Assignment:
What is needed is an exact repetition of the lines below, from the first one through the one holding "position: absolute; left: var(--x); top: var(--y); width: 102px;", with no pictures and nothing else.

+===+

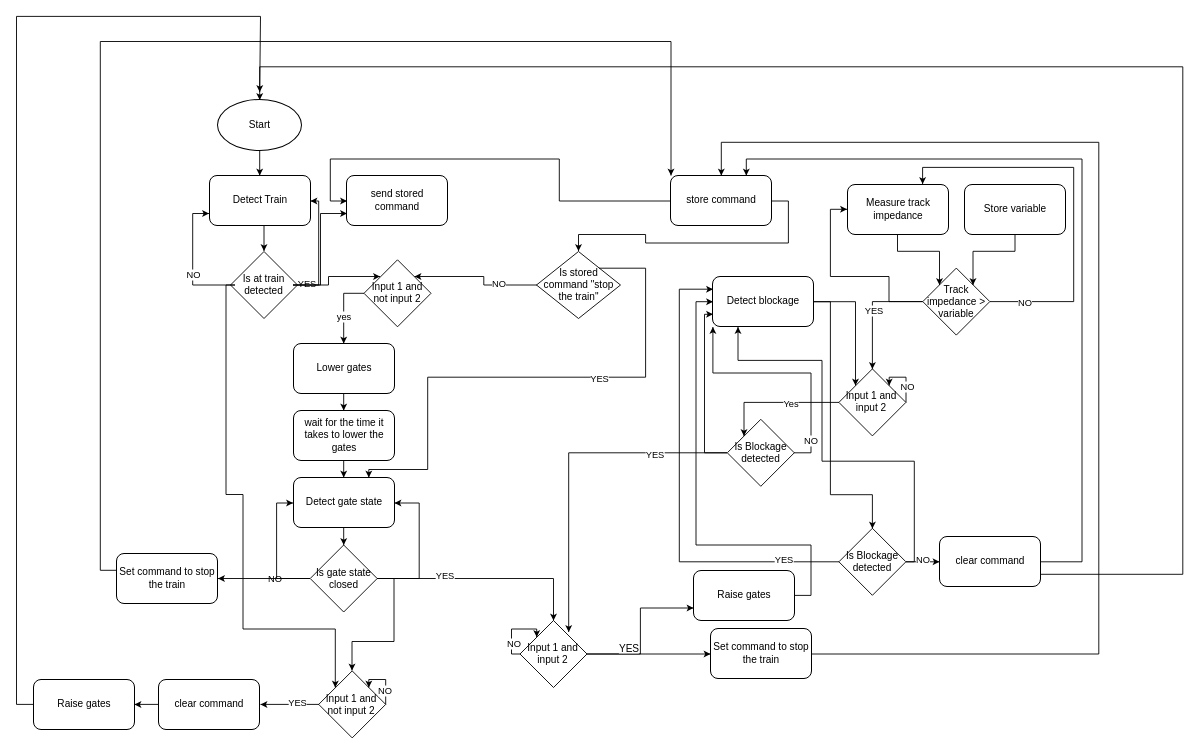
<!DOCTYPE html>
<html lang="en">
<head>
<meta charset="utf-8">
<title>Railway crossing control flowchart</title>
<style>
:root { --ink: #000; --paper: #fff; }
* { box-sizing: border-box; }
html, body { margin: 0; background: var(--paper); }
.flowchart {
  position: relative; width: 1200px; height: 749px; overflow: hidden;
  background: var(--paper); color: var(--ink);
  font: 10.1px/12.6px "Liberation Sans", Arial, sans-serif; text-align: center;
}
.node {
  position: absolute; left: var(--x); top: var(--y); width: 102px; height: 51px;
  display: flex; align-items: center; justify-content: center; white-space: nowrap;
}
.step { border: 1px solid var(--ink); border-radius: 8px; background: var(--paper); }
.start { width: 85px; height: 52px; border: 1px solid var(--ink); border-radius: 50%; }
.question { width: 84px; height: 68px; transform: translate(-50%, -50%); line-height: 12.2px; }
.connectors { position: absolute; left: 0; top: 0; }
.diamonds { fill: var(--paper); stroke: var(--ink); }
.edges { fill: none; stroke: var(--ink); stroke-width: 0.9; }
.edges path { marker-end: url(#arrow); }
.answer {
  position: absolute; left: var(--x); top: var(--y); transform: translate(-50%, -50%);
  background: var(--paper); font-size: 9.3px; line-height: 11px;
}
.crossed { background: none; }
.large { font-size: 10.1px; }
</style>
</head>
<body>
<main class="flowchart">
  <div class="node start" style="--x:217px;--y:99px">Start</div>
  <div class="node step" style="--x:209px;--y:175px">Detect Train</div>
  <div class="node step" style="--x:346px;--y:175px">send stored<br>command</div>
  <div class="node step" style="--x:670px;--y:175px">store command</div>
  <div class="node step" style="--x:847px;--y:184px">Measure track<br>impedance</div>
  <div class="node step" style="--x:964px;--y:184px">Store variable</div>
  <div class="node step" style="--x:712px;--y:276px">Detect blockage</div>
  <div class="node step" style="--x:293px;--y:343px">Lower gates</div>
  <div class="node step" style="--x:293px;--y:410px">wait for the time it<br>takes to lower the<br>gates</div>
  <div class="node step" style="--x:293px;--y:477px">Detect gate state</div>
  <div class="node step" style="--x:116px;--y:553px">Set command to stop<br>the train</div>
  <div class="node step" style="--x:939px;--y:536px">clear command</div>
  <div class="node step" style="--x:693px;--y:570px">Raise gates</div>
  <div class="node step" style="--x:710px;--y:628px">Set command to stop<br>the train</div>
  <div class="node step" style="--x:33px;--y:679px">Raise gates</div>
  <div class="node step" style="--x:158px;--y:679px">clear command</div>

  <svg class="connectors" width="1200" height="749" viewBox="0 0 1200 749" aria-hidden="true">
    <defs>
      <marker id="arrow" markerUnits="userSpaceOnUse" markerWidth="9" markerHeight="9" refX="8" refY="4" orient="auto">
        <path d="M8 4L1 7.5L2.7 4L1 0.5Z" fill="#000"/>
      </marker>
      <polygon id="diamond" points="0,-33.5 33.5,0 0,33.5 -33.5,0" stroke-width="0.9"/>
    </defs>
    <g class="diamonds">
      <use href="#diamond" x="264" y="285"/>
      <use href="#diamond" x="397.5" y="293.3"/>
      <polygon points="578.5,251.5 620.5,285 578.5,318.5 536.5,285" stroke-width="0.9"/>
      <use href="#diamond" x="956.3" y="301.6"/>
      <use href="#diamond" x="872.4" y="402.4"/>
      <use href="#diamond" x="760.8" y="452.8"/>
      <use href="#diamond" x="872.4" y="561.8"/>
      <use href="#diamond" x="343.7" y="578.5"/>
      <use href="#diamond" x="553.5" y="654"/>
      <use href="#diamond" x="352.2" y="704.4"/>
    </g>
    <g class="edges">
      <!-- train detection -->
      <path d="M33 704.4H16.5V16.4H260.5L259.7 92"/>
      <path d="M259.7 151V175.5"/>
      <path d="M264 226V251"/>
      <path d="M235 285H192.7V213.5H209"/>
      <path d="M293 285H318.7V201H310.5"/>
      <path d="M293 285H320.5V213.5H347"/>
      <path d="M293 285H328.5V276.5H380"/>
      <path d="M235 285H226V494.5H243V629H335.3V687.5"/>
      <!-- stored command -->
      <path d="M117 570.3H100.3V41.5H671V175.5"/>
      <path d="M671 201H559.3V159H330.3V201H347"/>
      <path d="M771 201H788.4V243H645.6V234.5H578.5V251"/>
      <path d="M537 285H483.8V276.5H414.5"/>
      <path d="M599 268.2H645.6V377.2H427.7V469.5H368.8V477.5"/>
      <!-- gates -->
      <path d="M364 293.3H343.7V343.5"/>
      <path d="M343.7 394V410.5"/>
      <path d="M343.7 461V477.5"/>
      <path d="M343.7 528V545"/>
      <path d="M310 578.5H276.6V503H293"/>
      <path d="M310 578.5H218"/>
      <path d="M377 578.5H419.2V503H394.5"/>
      <path d="M377 578.5H553.5V620.5"/>
      <path d="M377 578.5H394V641.5H352V670.5"/>
      <path d="M385.7 704.4V679.5H368.8V687.5"/>
      <path d="M319 704.4H260.5"/>
      <path d="M159 704.4H134.5"/>
      <!-- stop or raise -->
      <path d="M520 654H511.5V629H536.7V637"/>
      <path d="M587 654H640.4V608H693.5"/>
      <path d="M587 654H710.5"/>
      <path d="M811 654H1098.8V142.3H721.3V175.5"/>
      <!-- blockage -->
      <path d="M1040 574.3H1182.8V66.8H259.7V100"/>
      <path d="M1040 561.8H1082V159H746.3V175.5"/>
      <path d="M839 561.8H679.3V289.2H713"/>
      <path d="M906 561.8H939.5"/>
      <path d="M906 561.8H914.3V461.2H822V360.4H738V327"/>
      <path d="M794 595.4H811V545H696V301.7H713"/>
      <path d="M727 452.8H568.7V632"/>
      <path d="M727 452.8H704.5V314.3H713"/>
      <path d="M794 452.8H811V373H712.9V327"/>
      <path d="M814 301.7H855.5V385.5"/>
      <path d="M814 301.7H830.4V494.7H872.4V528.5"/>
      <path d="M839 402.4H744V436"/>
      <path d="M906 402.4V377.2H889.2V385.5"/>
      <!-- track impedance -->
      <path d="M922.7 301.6H872.4V369"/>
      <path d="M922.7 301.6H889V276.5H830.4V209.3H847"/>
      <path d="M990 301.6H1073.7V167.4H922.6V184"/>
      <path d="M897.5 235V251.3H939.5V285"/>
      <path d="M1015 235V251.3H973V285"/>
    </g>
  </svg>

  <div class="node question" style="--x:263.5px;--y:285px">Is at train<br>detected</div>
  <div class="node question" style="--x:397px;--y:293px">Input 1 and<br>not input 2</div>
  <div class="node question" style="--x:578.5px;--y:285px">Is stored<br>command "stop<br>the train"</div>
  <div class="node question" style="--x:956px;--y:302px">Track<br>impedance &gt;<br>variable</div>
  <div class="node question" style="--x:871px;--y:402px">Input 1 and<br>input 2</div>
  <div class="node question" style="--x:760.5px;--y:453px">Is Blockage<br>detected</div>
  <div class="node question" style="--x:872px;--y:562px">Is Blockage<br>detected</div>
  <div class="node question" style="--x:343.5px;--y:579px">Is gate state<br>closed</div>
  <div class="node question" style="--x:552.5px;--y:654px">Input 1 and<br>input 2</div>
  <div class="node question" style="--x:351px;--y:705px">Input 1 and<br>not input 2</div>

  <span class="answer" style="--x:193.5px;--y:275px">NO</span>
  <span class="answer crossed" style="--x:307px;--y:284px">YES</span>
  <span class="answer" style="--x:499px;--y:284px">NO</span>
  <span class="answer" style="--x:344px;--y:317px">yes</span>
  <span class="answer" style="--x:599.5px;--y:379px">YES</span>
  <span class="answer" style="--x:655px;--y:455px">YES</span>
  <span class="answer" style="--x:791px;--y:404px">Yes</span>
  <span class="answer" style="--x:811px;--y:441px">NO</span>
  <span class="answer" style="--x:874px;--y:311px">YES</span>
  <span class="answer" style="--x:1025px;--y:303px">NO</span>
  <span class="answer" style="--x:907.5px;--y:387px">NO</span>
  <span class="answer" style="--x:784px;--y:560px">YES</span>
  <span class="answer" style="--x:923px;--y:560px">NO</span>
  <span class="answer crossed" style="--x:275px;--y:579px">NO</span>
  <span class="answer" style="--x:445px;--y:576px">YES</span>
  <span class="answer" style="--x:514px;--y:644px">NO</span>
  <span class="answer large" style="--x:629px;--y:648px">YES</span>
  <span class="answer" style="--x:385px;--y:691px">NO</span>
  <span class="answer" style="--x:297.5px;--y:703px">YES</span>
</main>
</body>
</html>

+===+

Solved problem:
<!DOCTYPE html>
<html lang="en">
<head>
<meta charset="utf-8">
<title>Railway crossing control flowchart</title>
<style>
:root { --ink: #000; --paper: #fff; }
* { box-sizing: border-box; }
html, body { margin: 0; background: var(--paper); }
.flowchart {
  position: relative; width: 1200px; height: 749px; overflow: hidden;
  background: var(--paper); color: var(--ink);
  font: 10.1px/12.6px "Liberation Sans", Arial, sans-serif; text-align: center;
}
.node {
  position: absolute; left: var(--x); top: var(--y); width: 102px; height: 51px;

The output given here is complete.